James, Wing-Com. A. W. H. Palmer, Francis Noel Thorn, Lieut.-Colonel John Gibb
Jamleson, Douglas Patrick, Colin M. Thomas, Rt. Hon. J. H. (Derby)
Janner, Barnett Peat, Charles U. Thomas, Major J. B. (King's Norton)
Jennings, Roland Penny, Sir George Thompson, Luke
Jesson. Major Thomas E. Perkins, Walter R. D. Titchfield, Major the Marquess of
Johnston, J. W. (Clackmannan) Petherick, M. Todd, Capt. A. J. K. (B'wick-on-T.)
Johnstone, Harcourt (S. Shields) Peto, Sir Basil E. (Devon, Barnstaple) Todd, A. L. S. (Kingswinford)
Jones, Henry Haydn (Merioneth) Pickering, Ernest H. Touche, Gordon Cosmo
Jones, Lewis (Swansea, West) Pickford, Hon. Mary Ada Train, John
Ker, J. Campbell Pike, Cecil F. Tryon, Rt. Hon. George Clement
Kimball, Lawrence Potter, John Turton, Robert Hugh

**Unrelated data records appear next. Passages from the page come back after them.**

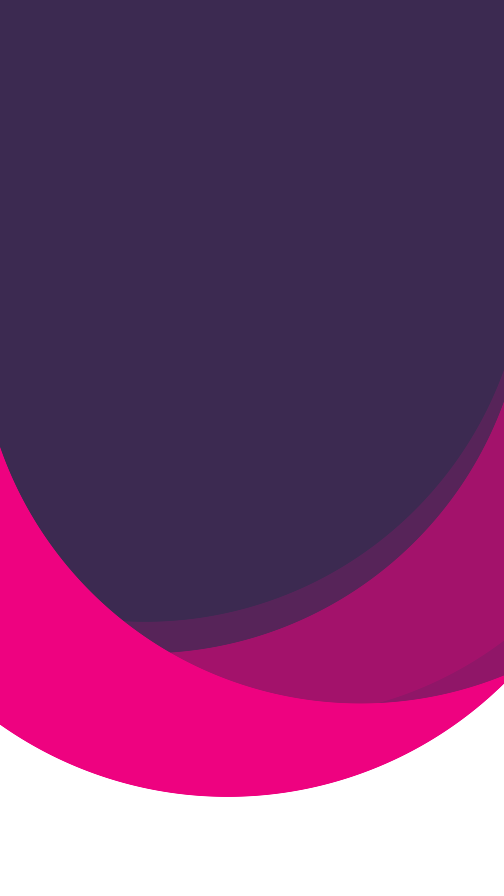
A WebGL 2 fragment shader for this background:

```glsl
#version 300 es
precision highp float;
// Flat layered curves: deep round-bottomed bowls hang from the top over white.
// Each bowl is a distance function with straight sides above its centre;
// layers are painted back to front, and the deeper tones stay inside one bowl.

uniform vec2 u_resolution;
out vec4 fragColor;

const vec3 WHITE   = vec3(1.0);
const vec3 PINK    = vec3(0.933, 0.008, 0.502);
const vec3 WINE    = vec3(0.565, 0.086, 0.408);
const vec3 MAGENTA = vec3(0.639, 0.070, 0.420);
const vec3 PLUM    = vec3(0.340, 0.140, 0.350);
const vec3 INDIGO  = vec3(0.235, 0.165, 0.318);

const float BOWL_RADIUS = 0.757;
const float POOL_RADIUS = 0.7824;

// Signed distance to a half disc extended upward without end.
float bowlDistance(vec2 p, vec2 center, float radius) {
    vec2 d = p - center;
    return length(vec2(d.x, min(d.y, 0.0))) - radius;
}

// Antialiased inside coverage, one pixel wide.
float coverage(float dist, float pixel) {
    return 1.0 - smoothstep(-0.5 * pixel, 0.5 * pixel, dist);
}

vec3 paintBowl(vec3 below, vec3 color, vec2 p, vec2 center, float radius, float pixel) {
    return mix(below, color, coverage(bowlDistance(p, center, radius), pixel));
}

void main() {
    // Canvas width is one unit.
    float pixel = 1.0 / u_resolution.x;
    vec2 p = gl_FragCoord.xy * pixel;

    // Tones nested inside the main bowl.
    vec3 inner = WINE;
    inner = paintBowl(inner, MAGENTA, p, vec2(0.544, 1.111), BOWL_RADIUS, pixel);
    inner = paintBowl(inner, PLUM, p, vec2(0.288, 1.2384), BOWL_RADIUS, pixel);
    inner = paintBowl(inner, INDIGO, p, vec2(0.288, 1.301), BOWL_RADIUS, pixel);

    // Pink pool on white, then the main bowl over it.
    vec3 color = paintBowl(WHITE, PINK, p, vec2(0.4514, 0.979), POOL_RADIUS, pixel);
    color = paintBowl(color, inner, p, vec2(0.7153, 1.139), BOWL_RADIUS, pixel);

    fragColor = vec4(color, 1.0);
}
```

Kirkpatrick, William M. Powell, Lieut.-Col. Evelyn G. H. Wallace, John (Dunfermline)
Knatchbull, Captain Hon. M. H. R. Power, Sir John Cecil Ward, Lt.-Col. Sir A. L. (Hull)
Knebworth, Viscount Pownall, Sir Assheton Ward, Irene Mary Bewick (Wallsend)
Knox, Sir Alfred Preston, Sir Walter Rueben Ward, Sarah Adelaide (Cannock)
Lamb, Sir Joseph Quinton Procter, Major Henry Adam Warrender, Sir Victor A. G.
Lambert, Rt. Hon. George Pybus, Percy John Waterhouse, Captain Charles
Law, Sir Alfred Raikes, Hector Victor Alpin Watt, Captain George Steven H.
Law, Richard K. (Hull, S.W.) Ramsay, Alexander (W. Bromwich) Wedderburn,Henry James Scrymgeour-
Leckie, J. A. Ramsay, T. B. W. (Western Isles) Weymouth, Viscount
Leech. Dr. J. W. Ramsbotham, Herswald White, Henry Graham
Lees-Jones, John Ramsden, E. Whiteside, Borras Noel H.
Lelghton, Major B. E. P. Rankin, Robert Whyte, Jardine Bell
Lennox-Boyd, A. T. Reed, Arthur C. (Exeter) Williams, Charles (Devon, Torquay)
Wills, Wilfrid D. Winterton, Rt. Hon. Earl Worthington, Dr. John V.
Wilson, Clyde T. (West Toxteth) Wolmer, Rt. Hon. Viscount Young, Rt. Hon. Sir Hilton (S'v'noaks)
Wilson, G. H. A. (Cambridge U.) Womersley, Walter James TELLERS FOR THE AYES.—
Windsor-Clive, Lieut.-Colonel George Wood, Major M McKenzie (Banff) Sir Frederick Thomson and Mr. Russell Rea.
Cape, Thomas Healy, Cahir Tinker, John Joseph
Daggar, George Hirst, George Henry
Devlin, Joseph Kirkwood, David TELLERS FOR THE NOES.—
Grundy, Thomas W. Maxton, James Mr. Buchanan and Mr. McGovern.

Question put, and agreed to.